Task details → Return all of the entries exactly, with nothing added or left out.

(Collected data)
++++++++++++++++++++

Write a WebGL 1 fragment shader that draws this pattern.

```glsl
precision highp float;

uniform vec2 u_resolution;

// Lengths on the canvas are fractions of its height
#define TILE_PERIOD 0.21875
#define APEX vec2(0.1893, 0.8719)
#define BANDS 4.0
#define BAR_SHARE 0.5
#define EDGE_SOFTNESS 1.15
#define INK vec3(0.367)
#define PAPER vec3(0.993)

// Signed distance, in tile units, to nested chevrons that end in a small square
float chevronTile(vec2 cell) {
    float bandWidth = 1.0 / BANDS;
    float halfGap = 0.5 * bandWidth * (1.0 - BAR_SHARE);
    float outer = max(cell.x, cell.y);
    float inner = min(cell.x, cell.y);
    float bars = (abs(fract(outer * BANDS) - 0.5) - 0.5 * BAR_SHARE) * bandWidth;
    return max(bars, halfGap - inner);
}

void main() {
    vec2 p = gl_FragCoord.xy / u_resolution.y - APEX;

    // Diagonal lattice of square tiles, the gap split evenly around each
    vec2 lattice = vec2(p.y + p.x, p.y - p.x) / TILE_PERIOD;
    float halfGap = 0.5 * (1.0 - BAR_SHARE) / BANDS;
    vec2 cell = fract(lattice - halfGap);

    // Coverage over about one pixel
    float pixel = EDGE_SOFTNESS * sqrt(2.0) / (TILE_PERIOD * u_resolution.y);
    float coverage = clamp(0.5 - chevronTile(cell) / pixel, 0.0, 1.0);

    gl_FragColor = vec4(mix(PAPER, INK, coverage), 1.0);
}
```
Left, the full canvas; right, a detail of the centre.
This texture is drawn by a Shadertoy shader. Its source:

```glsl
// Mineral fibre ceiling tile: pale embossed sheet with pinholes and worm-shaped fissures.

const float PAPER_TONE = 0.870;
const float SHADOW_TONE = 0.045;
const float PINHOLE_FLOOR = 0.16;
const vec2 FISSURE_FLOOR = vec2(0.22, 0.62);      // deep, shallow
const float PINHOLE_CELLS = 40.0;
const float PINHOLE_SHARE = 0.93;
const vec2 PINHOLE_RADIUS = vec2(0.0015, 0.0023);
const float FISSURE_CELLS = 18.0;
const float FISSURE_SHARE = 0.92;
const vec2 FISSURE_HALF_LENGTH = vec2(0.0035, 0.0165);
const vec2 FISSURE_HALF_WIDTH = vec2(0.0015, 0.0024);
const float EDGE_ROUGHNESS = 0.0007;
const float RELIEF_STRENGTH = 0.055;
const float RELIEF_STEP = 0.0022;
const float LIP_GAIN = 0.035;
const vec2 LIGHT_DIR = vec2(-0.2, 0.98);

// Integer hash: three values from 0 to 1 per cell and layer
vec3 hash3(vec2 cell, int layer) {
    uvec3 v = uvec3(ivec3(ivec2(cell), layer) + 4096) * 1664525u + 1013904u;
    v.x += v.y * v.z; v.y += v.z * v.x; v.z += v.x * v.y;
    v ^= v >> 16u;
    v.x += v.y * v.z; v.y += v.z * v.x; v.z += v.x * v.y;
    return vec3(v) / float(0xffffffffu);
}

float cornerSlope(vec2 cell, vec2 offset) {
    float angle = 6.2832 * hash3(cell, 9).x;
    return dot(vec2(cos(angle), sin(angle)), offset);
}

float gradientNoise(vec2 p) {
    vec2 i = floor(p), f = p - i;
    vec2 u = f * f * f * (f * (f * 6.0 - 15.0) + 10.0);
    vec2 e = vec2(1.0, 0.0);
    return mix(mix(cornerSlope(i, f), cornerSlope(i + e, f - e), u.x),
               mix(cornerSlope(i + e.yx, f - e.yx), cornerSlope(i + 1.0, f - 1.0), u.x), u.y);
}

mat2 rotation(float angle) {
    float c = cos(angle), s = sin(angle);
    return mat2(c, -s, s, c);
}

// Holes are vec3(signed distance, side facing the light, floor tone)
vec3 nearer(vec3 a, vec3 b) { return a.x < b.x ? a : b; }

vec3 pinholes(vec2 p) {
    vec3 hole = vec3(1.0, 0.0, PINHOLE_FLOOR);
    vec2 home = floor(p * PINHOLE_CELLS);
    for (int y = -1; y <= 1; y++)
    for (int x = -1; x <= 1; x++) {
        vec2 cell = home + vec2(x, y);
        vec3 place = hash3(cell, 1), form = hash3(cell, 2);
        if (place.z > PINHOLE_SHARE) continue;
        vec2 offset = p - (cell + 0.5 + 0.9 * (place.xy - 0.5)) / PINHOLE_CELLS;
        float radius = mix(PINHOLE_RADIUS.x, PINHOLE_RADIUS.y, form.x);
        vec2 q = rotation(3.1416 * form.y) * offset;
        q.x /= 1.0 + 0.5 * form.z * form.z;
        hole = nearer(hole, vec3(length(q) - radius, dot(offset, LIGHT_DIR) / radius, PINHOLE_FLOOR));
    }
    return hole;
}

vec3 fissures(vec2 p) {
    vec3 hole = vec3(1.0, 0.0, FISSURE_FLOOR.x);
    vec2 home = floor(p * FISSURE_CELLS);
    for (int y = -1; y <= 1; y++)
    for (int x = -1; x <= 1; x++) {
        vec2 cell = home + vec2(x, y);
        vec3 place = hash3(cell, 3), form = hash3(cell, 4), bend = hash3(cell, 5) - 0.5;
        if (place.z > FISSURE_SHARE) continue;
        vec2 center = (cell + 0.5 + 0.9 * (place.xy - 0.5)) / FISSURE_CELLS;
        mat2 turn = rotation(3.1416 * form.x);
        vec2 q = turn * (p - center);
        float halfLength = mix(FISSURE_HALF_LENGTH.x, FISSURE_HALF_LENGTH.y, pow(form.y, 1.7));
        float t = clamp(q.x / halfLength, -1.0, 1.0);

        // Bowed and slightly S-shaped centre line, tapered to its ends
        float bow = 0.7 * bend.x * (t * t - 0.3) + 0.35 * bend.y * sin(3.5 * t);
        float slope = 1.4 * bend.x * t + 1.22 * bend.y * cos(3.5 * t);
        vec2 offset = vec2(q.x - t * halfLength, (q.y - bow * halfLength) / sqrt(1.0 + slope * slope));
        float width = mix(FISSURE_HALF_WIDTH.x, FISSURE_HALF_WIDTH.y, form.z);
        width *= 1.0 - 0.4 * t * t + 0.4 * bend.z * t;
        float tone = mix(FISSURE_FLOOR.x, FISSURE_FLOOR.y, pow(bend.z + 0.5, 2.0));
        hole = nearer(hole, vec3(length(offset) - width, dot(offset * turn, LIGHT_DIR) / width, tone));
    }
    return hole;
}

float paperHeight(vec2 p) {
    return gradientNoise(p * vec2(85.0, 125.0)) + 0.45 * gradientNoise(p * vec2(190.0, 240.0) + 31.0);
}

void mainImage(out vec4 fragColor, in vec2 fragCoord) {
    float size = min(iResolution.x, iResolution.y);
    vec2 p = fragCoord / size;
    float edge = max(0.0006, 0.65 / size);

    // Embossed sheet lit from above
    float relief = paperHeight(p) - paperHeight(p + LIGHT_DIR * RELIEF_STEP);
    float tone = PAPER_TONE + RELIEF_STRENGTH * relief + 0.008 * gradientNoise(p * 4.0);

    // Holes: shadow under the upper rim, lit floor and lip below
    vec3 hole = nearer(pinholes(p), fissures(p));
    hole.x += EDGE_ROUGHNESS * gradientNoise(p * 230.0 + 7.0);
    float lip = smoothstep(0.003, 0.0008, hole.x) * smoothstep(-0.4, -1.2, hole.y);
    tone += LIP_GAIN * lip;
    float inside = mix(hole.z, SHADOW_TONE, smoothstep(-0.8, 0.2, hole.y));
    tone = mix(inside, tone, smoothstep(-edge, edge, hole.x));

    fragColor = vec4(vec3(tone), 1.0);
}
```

++++++++++++++++++++

Output for this task →
Write a WebGL 1 fragment shader that draws this pattern.

```glsl
precision highp float;

uniform vec2 u_resolution;

// Lengths on the canvas are fractions of its height
#define TILE_PERIOD 0.21875
#define APEX vec2(0.1893, 0.8719)
#define BANDS 4.0
#define BAR_SHARE 0.5
#define EDGE_SOFTNESS 1.15
#define INK vec3(0.367)
#define PAPER vec3(0.993)

// Signed distance, in tile units, to nested chevrons that end in a small square
float chevronTile(vec2 cell) {
    float bandWidth = 1.0 / BANDS;
    float halfGap = 0.5 * bandWidth * (1.0 - BAR_SHARE);
    float outer = max(cell.x, cell.y);
    float inner = min(cell.x, cell.y);
    float bars = (abs(fract(outer * BANDS) - 0.5) - 0.5 * BAR_SHARE) * bandWidth;
    return max(bars, halfGap - inner);
}

void main() {
    vec2 p = gl_FragCoord.xy / u_resolution.y - APEX;

    // Diagonal lattice of square tiles, the gap split evenly around each
    vec2 lattice = vec2(p.y + p.x, p.y - p.x) / TILE_PERIOD;
    float halfGap = 0.5 * (1.0 - BAR_SHARE) / BANDS;
    vec2 cell = fract(lattice - halfGap);

    // Coverage over about one pixel
    float pixel = EDGE_SOFTNESS * sqrt(2.0) / (TILE_PERIOD * u_resolution.y);
    float coverage = clamp(0.5 - chevronTile(cell) / pixel, 0.0, 1.0);

    gl_FragColor = vec4(mix(PAPER, INK, coverage), 1.0);
}
```
Left, the full canvas; right, a detail of the centre.
This texture is drawn by a Shadertoy shader. Its source:

```glsl
// Mineral fibre ceiling tile: pale embossed sheet with pinholes and worm-shaped fissures.

const float PAPER_TONE = 0.870;
const float SHADOW_TONE = 0.045;
const float PINHOLE_FLOOR = 0.16;
const vec2 FISSURE_FLOOR = vec2(0.22, 0.62);      // deep, shallow
const float PINHOLE_CELLS = 40.0;
const float PINHOLE_SHARE = 0.93;
const vec2 PINHOLE_RADIUS = vec2(0.0015, 0.0023);
const float FISSURE_CELLS = 18.0;
const float FISSURE_SHARE = 0.92;
const vec2 FISSURE_HALF_LENGTH = vec2(0.0035, 0.0165);
const vec2 FISSURE_HALF_WIDTH = vec2(0.0015, 0.0024);
const float EDGE_ROUGHNESS = 0.0007;
const float RELIEF_STRENGTH = 0.055;
const float RELIEF_STEP = 0.0022;
const float LIP_GAIN = 0.035;
const vec2 LIGHT_DIR = vec2(-0.2, 0.98);

// Integer hash: three values from 0 to 1 per cell and layer
vec3 hash3(vec2 cell, int layer) {
    uvec3 v = uvec3(ivec3(ivec2(cell), layer) + 4096) * 1664525u + 1013904u;
    v.x += v.y * v.z; v.y += v.z * v.x; v.z += v.x * v.y;
    v ^= v >> 16u;
    v.x += v.y * v.z; v.y += v.z * v.x; v.z += v.x * v.y;
    return vec3(v) / float(0xffffffffu);
}

float cornerSlope(vec2 cell, vec2 offset) {
    float angle = 6.2832 * hash3(cell, 9).x;
    return dot(vec2(cos(angle), sin(angle)), offset);
}

float gradientNoise(vec2 p) {
    vec2 i = floor(p), f = p - i;
    vec2 u = f * f * f * (f * (f * 6.0 - 15.0) + 10.0);
    vec2 e = vec2(1.0, 0.0);
    return mix(mix(cornerSlope(i, f), cornerSlope(i + e, f - e), u.x),
               mix(cornerSlope(i + e.yx, f - e.yx), cornerSlope(i + 1.0, f - 1.0), u.x), u.y);
}

mat2 rotation(float angle) {
    float c = cos(angle), s = sin(angle);
    return mat2(c, -s, s, c);
}

// Holes are vec3(signed distance, side facing the light, floor tone)
vec3 nearer(vec3 a, vec3 b) { return a.x < b.x ? a : b; }

vec3 pinholes(vec2 p) {
    vec3 hole = vec3(1.0, 0.0, PINHOLE_FLOOR);
    vec2 home = floor(p * PINHOLE_CELLS);
    for (int y = -1; y <= 1; y++)
    for (int x = -1; x <= 1; x++) {
        vec2 cell = home + vec2(x, y);
        vec3 place = hash3(cell, 1), form = hash3(cell, 2);
        if (place.z > PINHOLE_SHARE) continue;
        vec2 offset = p - (cell + 0.5 + 0.9 * (place.xy - 0.5)) / PINHOLE_CELLS;
        float radius = mix(PINHOLE_RADIUS.x, PINHOLE_RADIUS.y, form.x);
        vec2 q = rotation(3.1416 * form.y) * offset;
        q.x /= 1.0 + 0.5 * form.z * form.z;
        hole = nearer(hole, vec3(length(q) - radius, dot(offset, LIGHT_DIR) / radius, PINHOLE_FLOOR));
    }
    return hole;
}

vec3 fissures(vec2 p) {
    vec3 hole = vec3(1.0, 0.0, FISSURE_FLOOR.x);
    vec2 home = floor(p * FISSURE_CELLS);
    for (int y = -1; y <= 1; y++)
    for (int x = -1; x <= 1; x++) {
        vec2 cell = home + vec2(x, y);
        vec3 place = hash3(cell, 3), form = hash3(cell, 4), bend = hash3(cell, 5) - 0.5;
        if (place.z > FISSURE_SHARE) continue;
        vec2 center = (cell + 0.5 + 0.9 * (place.xy - 0.5)) / FISSURE_CELLS;
        mat2 turn = rotation(3.1416 * form.x);
        vec2 q = turn * (p - center);
        float halfLength = mix(FISSURE_HALF_LENGTH.x, FISSURE_HALF_LENGTH.y, pow(form.y, 1.7));
        float t = clamp(q.x / halfLength, -1.0, 1.0);

        // Bowed and slightly S-shaped centre line, tapered to its ends
        float bow = 0.7 * bend.x * (t * t - 0.3) + 0.35 * bend.y * sin(3.5 * t);
        float slope = 1.4 * bend.x * t + 1.22 * bend.y * cos(3.5 * t);
        vec2 offset = vec2(q.x - t * halfLength, (q.y - bow * halfLength) / sqrt(1.0 + slope * slope));
        float width = mix(FISSURE_HALF_WIDTH.x, FISSURE_HALF_WIDTH.y, form.z);
        width *= 1.0 - 0.4 * t * t + 0.4 * bend.z * t;
        float tone = mix(FISSURE_FLOOR.x, FISSURE_FLOOR.y, pow(bend.z + 0.5, 2.0));
        hole = nearer(hole, vec3(length(offset) - width, dot(offset * turn, LIGHT_DIR) / width, tone));
    }
    return hole;
}

float paperHeight(vec2 p) {
    return gradientNoise(p * vec2(85.0, 125.0)) + 0.45 * gradientNoise(p * vec2(190.0, 240.0) + 31.0);
}

void mainImage(out vec4 fragColor, in vec2 fragCoord) {
    float size = min(iResolution.x, iResolution.y);
    vec2 p = fragCoord / size;
    float edge = max(0.0006, 0.65 / size);

    // Embossed sheet lit from above
    float relief = paperHeight(p) - paperHeight(p + LIGHT_DIR * RELIEF_STEP);
    float tone = PAPER_TONE + RELIEF_STRENGTH * relief + 0.008 * gradientNoise(p * 4.0);

    // Holes: shadow under the upper rim, lit floor and lip below
    vec3 hole = nearer(pinholes(p), fissures(p));
    hole.x += EDGE_ROUGHNESS * gradientNoise(p * 230.0 + 7.0);
    float lip = smoothstep(0.003, 0.0008, hole.x) * smoothstep(-0.4, -1.2, hole.y);
    tone += LIP_GAIN * lip;
    float inside = mix(hole.z, SHADOW_TONE, smoothstep(-0.8, 0.2, hole.y));
    tone = mix(inside, tone, smoothstep(-edge, edge, hole.x));

    fragColor = vec4(vec3(tone), 1.0);
}
```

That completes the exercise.